It's Friday, and we are back at it! Hope you have all the details sorted out for your hot date this weekend. After you learn what their favorite color is, hit them with this sweet knowledge about chromatophores:
The video of that poor octopus trapped on a fishing boat finally made its way to my Inbox this week. It's a little bit old news, but I re-watched anyway. It was just as fascinating to watch him squeeze through the second time as it was the first. If their eye can fit, the whole animal can fit. Crazy. During the second watch, I really noticed his bright burnt-orange coloration. The color of fury, this octopus was not having it. As the videographer notes, octopuses have the ability to rapidly change colors. Fiery red to snow white, these creatures can master the whole spectrum. Patterns no problem. Need to match the texture of this coral. Too easy. I vaguely remembered the word chromatophore. So off to Google I went:
Googled: what is a chromatophore
Bingo! (Must have been paying attention in biology class that day.) Chromatophores are pigment containing cells in the skin, and are found in a wide range of cold-blooded animals (reptiles, cephalopods, fish...). Our version of this cell would be the melanocyte. Sadly, we have a much smaller color spectrum. (Side note: melanoma is real, people. Wear the SPF.) Chromatophore cells can be tightly packed together, so much so, that 200 or more can be found in a space the size of a pencil eraser! Neat. But how do they work?
Octopuses have highly developed camera eyes, which have the ability to detect very distinct colors, patterns, and textures. Once the animal decides to display a perceived color range, specialized muscles expand the desired chromatophore cells while contracting the incorrect color cells. Additionally, a unique dermal layer can be manipulated to mimic the texture of its surroundings, such as coral. Voila! Now you see me now you don't. Or, as displayed in the video, I'm really not in the mood for this crap.
The octopus is extremely intelligent. Like I can escape from this jar with a twist-on top intelligent. MOTS is a fellow science and animal lover, so of course we had to discuss these sassy little creatures. We were both shocked to find these animals had such great problem solving capabilities. In fact, cephalopods are considered the most intelligent invertebrates. Many animals can be trained to exhibit particular behaviors, but this animal class displays some pretty advanced cognitive abilities. So I thought it best to give a small safety reminder, "MOTS, don't underestimate the cephalopod. It could really mess with you!" Because, you know, we come across a lot of these in Nebraska...

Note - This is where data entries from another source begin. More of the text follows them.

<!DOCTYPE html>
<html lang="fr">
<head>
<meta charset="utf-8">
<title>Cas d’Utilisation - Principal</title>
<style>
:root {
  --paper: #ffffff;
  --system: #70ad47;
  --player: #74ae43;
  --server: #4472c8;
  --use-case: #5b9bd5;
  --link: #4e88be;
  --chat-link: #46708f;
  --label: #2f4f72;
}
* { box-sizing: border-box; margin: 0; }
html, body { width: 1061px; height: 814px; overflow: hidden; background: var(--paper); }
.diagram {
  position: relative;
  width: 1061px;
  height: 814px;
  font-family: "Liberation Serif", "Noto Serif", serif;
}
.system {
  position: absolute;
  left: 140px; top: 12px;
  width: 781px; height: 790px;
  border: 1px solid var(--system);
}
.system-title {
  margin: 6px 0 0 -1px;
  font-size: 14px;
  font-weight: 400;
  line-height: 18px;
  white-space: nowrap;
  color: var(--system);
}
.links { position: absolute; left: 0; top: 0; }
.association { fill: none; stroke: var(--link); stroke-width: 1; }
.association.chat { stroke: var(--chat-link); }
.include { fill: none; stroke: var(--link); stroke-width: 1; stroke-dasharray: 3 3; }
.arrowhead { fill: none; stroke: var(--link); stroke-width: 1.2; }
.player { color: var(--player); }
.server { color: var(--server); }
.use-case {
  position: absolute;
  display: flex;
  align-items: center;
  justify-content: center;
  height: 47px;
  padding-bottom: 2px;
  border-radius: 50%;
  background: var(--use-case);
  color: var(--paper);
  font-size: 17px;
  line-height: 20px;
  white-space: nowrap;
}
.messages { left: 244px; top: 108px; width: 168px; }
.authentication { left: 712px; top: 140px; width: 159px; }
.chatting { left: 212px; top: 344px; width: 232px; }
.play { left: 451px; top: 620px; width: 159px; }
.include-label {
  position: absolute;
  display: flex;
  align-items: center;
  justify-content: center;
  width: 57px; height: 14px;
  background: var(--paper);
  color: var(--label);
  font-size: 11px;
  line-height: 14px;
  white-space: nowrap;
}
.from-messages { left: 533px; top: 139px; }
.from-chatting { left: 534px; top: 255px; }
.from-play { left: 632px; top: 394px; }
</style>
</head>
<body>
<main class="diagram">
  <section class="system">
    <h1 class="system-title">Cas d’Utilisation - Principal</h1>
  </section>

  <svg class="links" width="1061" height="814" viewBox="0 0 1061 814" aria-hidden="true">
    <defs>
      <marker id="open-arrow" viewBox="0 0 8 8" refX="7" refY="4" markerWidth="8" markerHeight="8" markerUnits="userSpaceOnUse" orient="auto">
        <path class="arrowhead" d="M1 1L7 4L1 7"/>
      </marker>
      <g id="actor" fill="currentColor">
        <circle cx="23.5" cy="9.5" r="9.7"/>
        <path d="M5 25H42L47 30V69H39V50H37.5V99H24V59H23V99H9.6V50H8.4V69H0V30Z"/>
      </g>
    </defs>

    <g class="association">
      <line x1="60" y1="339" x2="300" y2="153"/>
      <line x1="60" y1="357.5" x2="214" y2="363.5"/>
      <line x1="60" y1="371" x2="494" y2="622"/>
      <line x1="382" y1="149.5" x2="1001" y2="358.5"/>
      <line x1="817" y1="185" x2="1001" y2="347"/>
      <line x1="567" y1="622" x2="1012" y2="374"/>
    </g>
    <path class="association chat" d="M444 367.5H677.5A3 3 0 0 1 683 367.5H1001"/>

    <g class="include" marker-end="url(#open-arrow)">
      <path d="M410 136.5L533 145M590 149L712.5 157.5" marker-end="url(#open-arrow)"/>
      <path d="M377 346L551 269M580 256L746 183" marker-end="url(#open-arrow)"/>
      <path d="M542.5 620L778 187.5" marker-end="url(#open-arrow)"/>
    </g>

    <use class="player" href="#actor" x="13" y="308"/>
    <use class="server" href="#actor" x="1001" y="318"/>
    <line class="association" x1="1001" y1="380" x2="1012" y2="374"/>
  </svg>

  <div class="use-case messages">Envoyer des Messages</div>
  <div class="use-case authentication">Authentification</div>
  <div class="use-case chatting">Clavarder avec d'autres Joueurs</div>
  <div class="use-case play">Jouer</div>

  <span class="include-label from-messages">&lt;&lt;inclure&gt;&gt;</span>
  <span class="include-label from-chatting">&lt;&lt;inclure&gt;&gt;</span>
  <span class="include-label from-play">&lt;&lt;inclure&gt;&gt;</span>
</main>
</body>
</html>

Whatever. Better to be safe than sorry! And, I know this knowledge just took your weekend to the next level. (#winning) Below are the videos referenced above, plus two others. (Highly recommend video #2.) Have fun out there - leave the cephalopods alone - I'll see you Monday!